Our popular Write to Learn conference will be back in person in September 2022!
We are so excited to bring teachers together again to learn from each other–in real time!
Keynote speaker: Dr. Diedre R. Farmby, career educator and independent consultant on social-emotional learning and cultural proficiency and equity, will lead an interactive session on social-emotional learning and its ties to literacy.
9:00 a.m. – 3:00 p.m. Saturday, September 17, 2022, in the Halpin-Harrison building
on the Shenandoah University Campus in Winchester, Virginia. Halpin-Harrison is #23 on the campus map.
The registration fee includes two breakout sessions, lunch, and the Keynote workshop.
Professional Development Recertification Points
will be provided for attendees
Breakout Sessions 9:15 – 10:30 a.m.
Assist students in creating rubrics for student ownership in the writing process. Focus is on mentor texts and SOL writing strands.
K-University, all content
Multi-Genre Writing: Live on the Page
Writing in multiple genres offers an opportunity to deeply explore a subject from multiple perspectives. This outlet appeals to students attempting to write about difficult topics.
Elementary-University, all content
Your Words Matter: Creating a Community of Writers
To create confident student writers, teachers must assist students in establishing identities not only as writers but also as important people with unique voices. Practices are shared to encourage students to dig deep, respectfully share with peers, and create a community of active writers, readers, and critical friends.
Reconnect through Reading, Writing, and Discussion
Research hasn’t caught up yet with documenting what teachers already see: Covid infections and the lockdown damaged student ability to read, write, and converse. Strategies create academic discussions that can culminate in argument writing.
Elementary to University
Strength-Based Learning: Harnessing Student Agency
Focused on revealing, developing, and enhancing student strengths so students can create their own educational success. Empowering students to direct their own learning may be the single greatest gift we can give. These strategies work with all students.

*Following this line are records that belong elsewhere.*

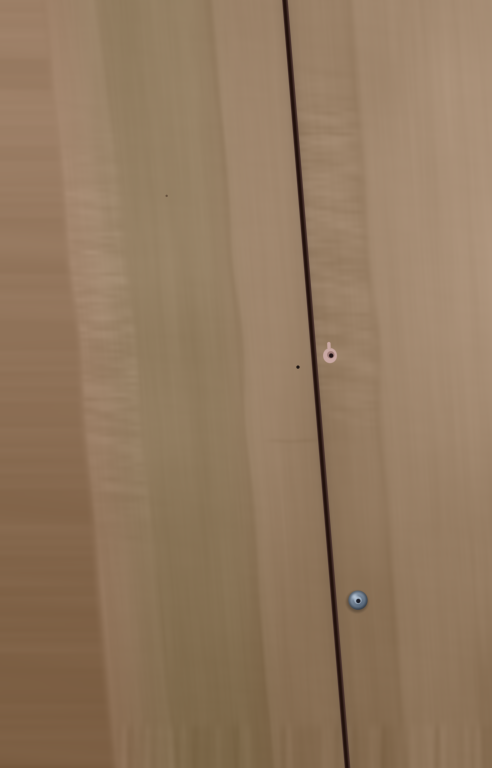
A Shadertoy shader for this texture:

```glsl
// Two pale veneer panels divided by a slanted dark seam, with two small fittings.
// Grain follows a sheared coordinate; layered value noise adds streaks, curl
// and mottling, while smooth distance functions draw the seam and hardware.
#define DARK_WOOD vec3(0.455, 0.355, 0.243)
#define LIGHT_WOOD vec3(0.682, 0.582, 0.488)
#define SEAM_TOP 0.3710
#define SEAM_SLOPE 0.0815
#define SEAM_HALF 0.0036
#define GRAIN_GAIN 0.17
#define CURL_GAIN 0.26
#define WASHER_POS vec2(0.4297, 0.5370)
#define SCREW_POS vec2(0.4661, 0.2185)

float hash(vec2 p) {
    vec3 q = fract(vec3(p.xyx) * 0.1031);
    q += dot(q, q.yzx + 33.33);
    return fract((q.x + q.y) * q.z);
}

float noise(vec2 p) {
    vec2 i = floor(p), f = fract(p);
    f = f * f * (3.0 - 2.0 * f);
    return mix(mix(hash(i), hash(i + vec2(1, 0)), f.x),
               mix(hash(i + vec2(0, 1)), hash(i + vec2(1, 1)), f.x), f.y);
}

float window(float x, float a, float b, float soft) {
    return smoothstep(a - soft, a + soft, x) * (1.0 - smoothstep(b - soft, b + soft, x));
}

float disc(vec2 p, float r, float aa) {
    return 1.0 - smoothstep(r - aa, r + aa, length(p));
}

float capsule(vec2 p, vec2 a, vec2 b) {
    vec2 d = b - a;
    return length(p - a - d * clamp(dot(p - a, d) / dot(d, d), 0.0, 1.0));
}

// Brightness of the veneer: s runs across the grain, seam is signed distance
float woodTone(vec2 p, float s, float seam) {
    float right = smoothstep(-0.002, 0.002, seam);
    float tone = mix(0.17, 0.60, smoothstep(-0.05, 0.68, p.y));
    tone -= 0.05 * smoothstep(0.75, 1.0, p.y);

    // Broad veneer strips
    float wobble = 0.006 * (noise(vec2(3.0, p.y * 9.0)) - 0.5);
    float g = s + wobble;
    tone += 0.11 * window(g, 0.061, 0.128 + 0.015 * (1.0 - p.y), 0.005);
    tone += 0.12 * smoothstep(0.275, 0.282, g) * (1.0 - right);
    tone += right * (0.08 + 0.09 * smoothstep(0.454, 0.466, g));
    tone += right * 0.15 * smoothstep(0.46, 0.64, p.x) * smoothstep(0.0, 0.6, p.y);
    tone -= 0.07 * exp(-pow((g - 0.457) / 0.006, 2.0));
    tone -= 0.05 * exp(-pow((g - 0.274) / 0.005, 2.0));

    // Long fibres, mottling and short cross-grain curl
    float fibres = 0.5 * noise(vec2(s * 42.0, p.y * 2.2))
                 + 0.3 * noise(vec2(s * 120.0, p.y * 5.0))
                 + 0.2 * noise(vec2(s * 300.0, p.y * 18.0));
    tone += GRAIN_GAIN * (fibres - 0.5);
    tone += 0.10 * (noise(p * vec2(14.0, 9.0)) - 0.5);
    float curl = 0.6 * noise(vec2(s * 22.0, p.y * 95.0 + s * 14.0))
               + 0.4 * noise(vec2(s * 45.0, p.y * 210.0)) - 0.5;
    float curlArea = window(g, 0.061, 0.135, 0.008) * window(p.y, 0.36, 0.78, 0.12)
                   + right * window(g, 0.36, 0.455, 0.01) * window(p.y, 0.47, 0.87, 0.08);
    tone += CURL_GAIN * curl * (0.12 + curlArea);

    // Thin cross-grain marks
    float bend = 0.004 * noise(vec2(p.x * 45.0, 2.0));
    tone -= 0.12 * exp(-pow((p.y + bend - 0.829) / 0.003, 2.0)) * window(p.x, 0.39, 0.46, 0.012);
    tone -= 0.10 * exp(-pow((p.y + bend - 0.482) / 0.003, 2.0)) * window(p.x, 0.11, 0.17, 0.012);
    tone -= 0.09 * exp(-pow((p.y + bend - 0.429) / 0.003, 2.0)) * window(p.x, 0.35, 0.41, 0.012);

    // Sideways streaks at the left and upright streaks along the bottom
    float streaks = noise(vec2(p.x * 2.0, p.y * 38.0 + p.x * 3.0)) * 0.6
                  + noise(vec2(p.x * 3.0, p.y * 150.0)) * 0.4 - 0.5;
    float leftTone = mix(0.04, 0.62, smoothstep(-0.05, 0.95, p.y)) + 0.17 * streaks;
    tone = mix(leftTone, tone, smoothstep(0.052, 0.068, g));
    float foot = (1.0 - smoothstep(0.045, 0.065, p.y)) * smoothstep(0.14, 0.16, p.x);
    return tone + foot * 0.20 * (noise(vec2(p.x * 130.0, 7.0)) - 0.5);
}

void mainImage(out vec4 fragColor, in vec2 fragCoord) {
    vec2 p = fragCoord / iResolution.y;
    float aa = 0.8 / iResolution.y;
    float drop = 1.0 - p.y;
    float s = p.x - drop * (0.095 - 0.047 * p.x);
    float seam = p.x - SEAM_TOP - SEAM_SLOPE * drop;

    vec3 col = mix(DARK_WOOD, LIGHT_WOOD, woodTone(p, s, seam));
    col += vec3(0.012, -0.003, 0.0) * (1.0 - smoothstep(0.05, 0.12, s));
    col += vec3(-0.012, 0.004, -0.006) * window(s, 0.12, 0.27, 0.04);

    // Seam with a dark groove and a reddish edge
    col *= 1.0 - 0.13 * exp(-abs(seam) / 0.006);
    vec3 groove = mix(vec3(0.13, 0.065, 0.045), vec3(0.28, 0.19, 0.17),
                      smoothstep(0.0005, SEAM_HALF, abs(seam + 0.0006)));
    col = mix(col, groove, 1.0 - smoothstep(SEAM_HALF - aa, SEAM_HALF + aa, abs(seam)));

    // Pale teardrop washer
    vec2 w = p - WASHER_POS;
    float drip = capsule(w, vec2(-0.001, 0.004), vec2(-0.0015, 0.0155)) - 0.0022;
    float washer = min(length(w * vec2(1.0, 0.92)) - 0.0090, drip);
    col = mix(col, vec3(0.79, 0.66, 0.64), 1.0 - smoothstep(-aa, aa, washer));
    col = mix(col, vec3(0.56, 0.42, 0.40), 0.7 * disc(w - vec2(0.001, 0.001), 0.0048, aa));
    col = mix(col, vec3(0.12, 0.07, 0.08), disc(w - vec2(0.0015, 0.0), 0.0028, aa));

    // Blue-grey domed screw
    vec2 k = p - SCREW_POS;
    col *= 1.0 - 0.25 * disc(k + vec2(0.001, 0.002), 0.0140, 0.003);
    vec3 metal = vec3(0.43, 0.49, 0.56) + 10.0 * dot(k, vec2(-0.5, 0.8));
    metal += 0.22 * disc(k - vec2(-0.004, 0.004), 0.003, 0.003);
    metal *= 1.0 - 0.35 * smoothstep(0.008, 0.0125, length(k));
    col = mix(col, metal, disc(k, 0.0125, aa));
    col = mix(col, vec3(0.73, 0.79, 0.85), 0.6 * disc(k, 0.0048, aa));
    col = mix(col, vec3(0.10, 0.11, 0.15), disc(k - vec2(0.0005, -0.001), 0.0028, aa));

    // Pin hole and faint speck
    col = mix(col, vec3(0.11, 0.08, 0.07), disc(p - vec2(0.388, 0.522), 0.0021, aa));
    col = mix(col, vec3(0.30, 0.22, 0.16), 0.7 * disc(p - vec2(0.217, 0.745), 0.0014, aa));
    fragColor = vec4(clamp(col, 0.0, 1.0), 1.0);
}
```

K-University, All Content
One-Pagers for Assessment and Reflection
One-pagers are applicable to all disciplines as a writing-to-learn activity. Students design one-pagers by blending verbal text with visual information about content.
Grades 5-12, All Content
Second Session 10:45-12:00
Please See Color
Culturally and historically responsive teaching techniques can impact the classroom learning community. Strategies and resources demonstrated for incorporating culturally and historically responsive techniques.
Grades K-8, All Content
Scaffolded Academic Writing and Discourse for all Students
After returning from virtual learning, students were reluctant to engage in classroom discussion and needed more support in writing. This presentation provides scaffolded activities and resources that increase student comfort in academic discourse.
Grades 6-University, All Content
Is Your Smartphone Making you Stupid?
Researchers and academics often refer to academic writing as a “conversation” through reading and understanding various voices before taking a position. With materials taken from College, Career, and Community Writers Program (C3WP), we will work through the conversation on smartphones to see where we stand on the issue.
Grades 6-University, All Content
Human Rights in the Classroom
Teachers will get a preview of the intensive, week-long TOLI summer seminar held in Sterling, VA that explores the complexities of the Holocaust and Virginia’s history of racial injustice.
Grades 6-12. Content: ELA/English, History, Foreign Language
Don’t Chicken out about Writing
Help your students not chicken out about writing, but embrace it. Processes for supporting students to brainstorm, map, and outline ideas for an essay using primary documents. Through two simple techniques–bucketing and chicken foot–students will be able to create evidence-supported arguments.
Grades 8-12, All Content
The Hero’s Journey: Writing Fiction with an end in Mind
Assistance for students who want to write fiction but can’t start or say “I’m Done!” before including important story elements. A model for storytelling.
Grades 4-8, ELA/History/Social Studies
Shenandoah Valley Writing Project**
Division of Extended and Distance Learning